In 1936, the BBC set up a television service, in which Madden joined Gerald Cock, its recently appointed head. After an experimental broadcast in August, the regular service began on 2 November.[1] On that day's schedule, Dallas Bower produced an afternoon variety programme starring Adele Dixon and Buck and Bubbles, and Madden devised and produced the first in a long series titled Picture Page, A Magazine of Topical and General Interest.[3] Radio Times commented the following year, "A characteristic of Cecil Madden's Picture Page that has made it a distinctive part of television programmes has been its unfailing topicality".[4] Madden secured a wide range of guests, ranging from the Sultan of Zanzibar to the conductors Wilhelm Furtwängler and Fritz Reiner, the contract bridge expert Ely Culbertson, the educator Maria Montessori, the theatre director Sir Barry Jackson, politicians, sportsmen and women and others.[4] Until television shut down in September 1939 for the duration of the Second World War, Madden organised and produced live programmes of variety, ballets, and drama. He sometimes appeared in front of the cameras as presenter.[4]

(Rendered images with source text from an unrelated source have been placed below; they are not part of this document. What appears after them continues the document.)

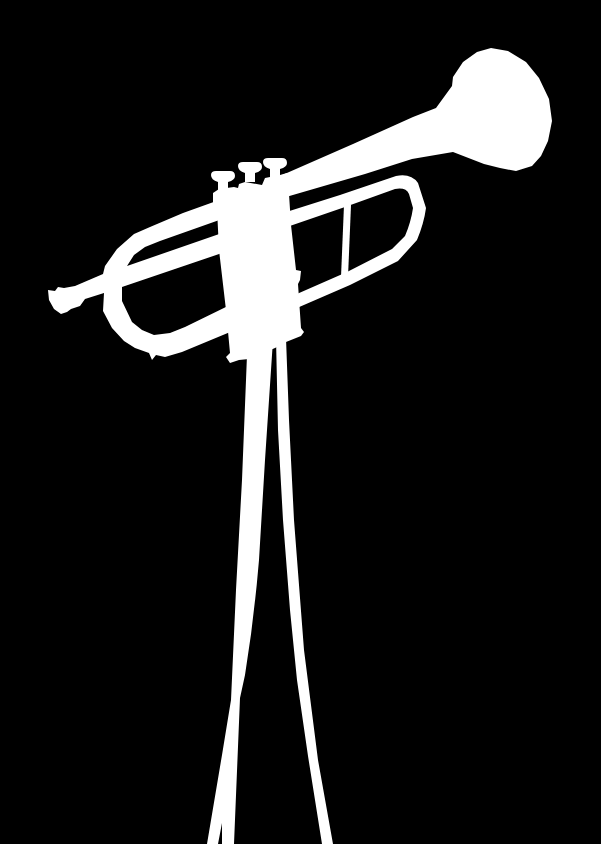
<!DOCTYPE html>
<html lang="en">
<head>
<meta charset="utf-8">
<title>Trumpet on a stand</title>
<style>
:root { --ground: #000; --figure: #fff; }
html, body { margin: 0; background: var(--ground); overflow: hidden; }
.poster { display: block; width: 601px; height: 844px; background: var(--ground); }
.figure { fill: var(--figure); }
</style>
</head>
<body>
<svg class="poster" viewBox="0 0 601 844" role="img" aria-label="White silhouette of a trumpet on a tall stand against black">
  <defs>
    <path id="valve-cap" d="M-12 4Q-12 0-7 0H7Q12 0 12 5Q12 9 5 11V20H-5V11Q-12 9-12 4Z"/>
  </defs>
  <g class="figure">
    <g id="stand">
      <path id="stand-left" fill-rule="evenodd" d="M247 355L242 480L236 590L231 700L222 755L207 844H234L240 698L245 675Q254 620 259 560L265 460L273 340ZM218 844L222 823V844Z"/>
      <path id="stand-right" d="M276 338L278 430L283 520L290 610L297 680L308 756L322 844H333L318 760L304 650L294 520L289 420L286 338Z"/>
    </g>
    <g id="trumpet">
      <path id="bell" d="M280 176L353 144L413 117L436 108L452 86L453 77L463 62L477 52L491 48L508 51L526 62L539 78L549 99L552 121L548 141L541 156L532 166L516 171L500 168L484 164L453 152L412 159L365 174L286 197Z"/>
      <path id="tuning-slide" fill-rule="evenodd" d="M280 214L340 195L396 176Q411 173 418 183L426 208Q424 223 417 240L398 261L350 285L290 311ZM284 228L345 207L395 189Q406 187 409 194L413 208Q411 222 405 236L392 249L347 272L290 297Z"/>
      <path id="slide-brace" d="M344 205H351L348 277H341Z"/>
      <path id="lead-tubes" fill-rule="evenodd" d="M222 199L183 213L150 227L134 234L117 249L105 266L103 274L75 286L64 288L58 287L55 291L48 290L49 300L54 309L61 314L67 312L71 309L80 306L85 299L104 293L103 311L112 328L124 341L135 348L149 353L152 360L156 355L165 357L182 352L235 330V199ZM127 266L134 255L145 247L160 241L225 218V232ZM122 287L225 252L230 305L185 327L170 333L154 335L142 330L132 322L122 301Z"/>
      <path id="valve-block" d="M213 193L219 189L234 187L238 188L239 184L245 182L262 185L265 178L280 175L287 173L289 194L291 225L296 270L301 271L300 280L298 284L301 328L304 332L301 336L286 342L275 348L249 359L239 360L230 363L226 357L230 353L226 310L219 250L217 209L213 206Z"/>
      <use href="#valve-cap" x="223" y="171"/>
      <use href="#valve-cap" x="250" y="162"/>
      <use href="#valve-cap" x="275" y="158"/>
    </g>
  </g>
</svg>
</body>
</html>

On the outbreak of war, Madden returned to radio. In 1940 he was appointed head of the BBC's overseas entertainment unit, broadcasting to Commonwealth forces serving abroad.[1] He presented the American Eagle in Britain programme from 17 November 1940 to 9 September 1945; The Times commented that it earned Madden the title of the "GI's friend".[2] He also produced the popular Variety Bandbox.[2] Madden's artists included Bing Crosby and Bob Hope, Marlene Dietrich, Gertrude Lawrence, and George Raft; Glenn Miller conducted the band. Among younger artists discovered by Madden were Petula Clark and the Beverley Sisters.[1]

When television reopened on 7 June 1946, Madden returned to his former post. He scheduled new programmes including This Is Your Life and What's My Line.[2] In 1950-51 he was in charge of children's programmes, and is credited by The Times with transforming children's television from "a whimsy affair" into "an intelligent and entertaining show".[2] He then became assistant to the controller of television programmes and worked mostly in management rather than producing, until his retirement from the BBC in 1964.[1]

Madden, a resident of Chelsea, died in Westminster Hospital, London on 27 May 1987.[1]


  1. ^ a b c d e f g h Averill, June. "Madden, Cecil Charles (1902–1987), radio and television producer", Oxford Dictionary of National Biography, Oxford University Press. retrieved 28 February 2018 (subscription or UK public library membership required)
  2. ^ a b c d e "Obituary: Cecil Madden", The Times, 29 May 1987, p. 18
  3. ^ Listings Archived 2016-11-05 at the Wayback Machine, Radio Times, 2 November 1936, BBC Genome, retrieved 28 February 2018
  4. ^ a b c Cecil Madden Archived 2018-02-28 at the Wayback Machine, BBC Genome, retrieved 28 February 2018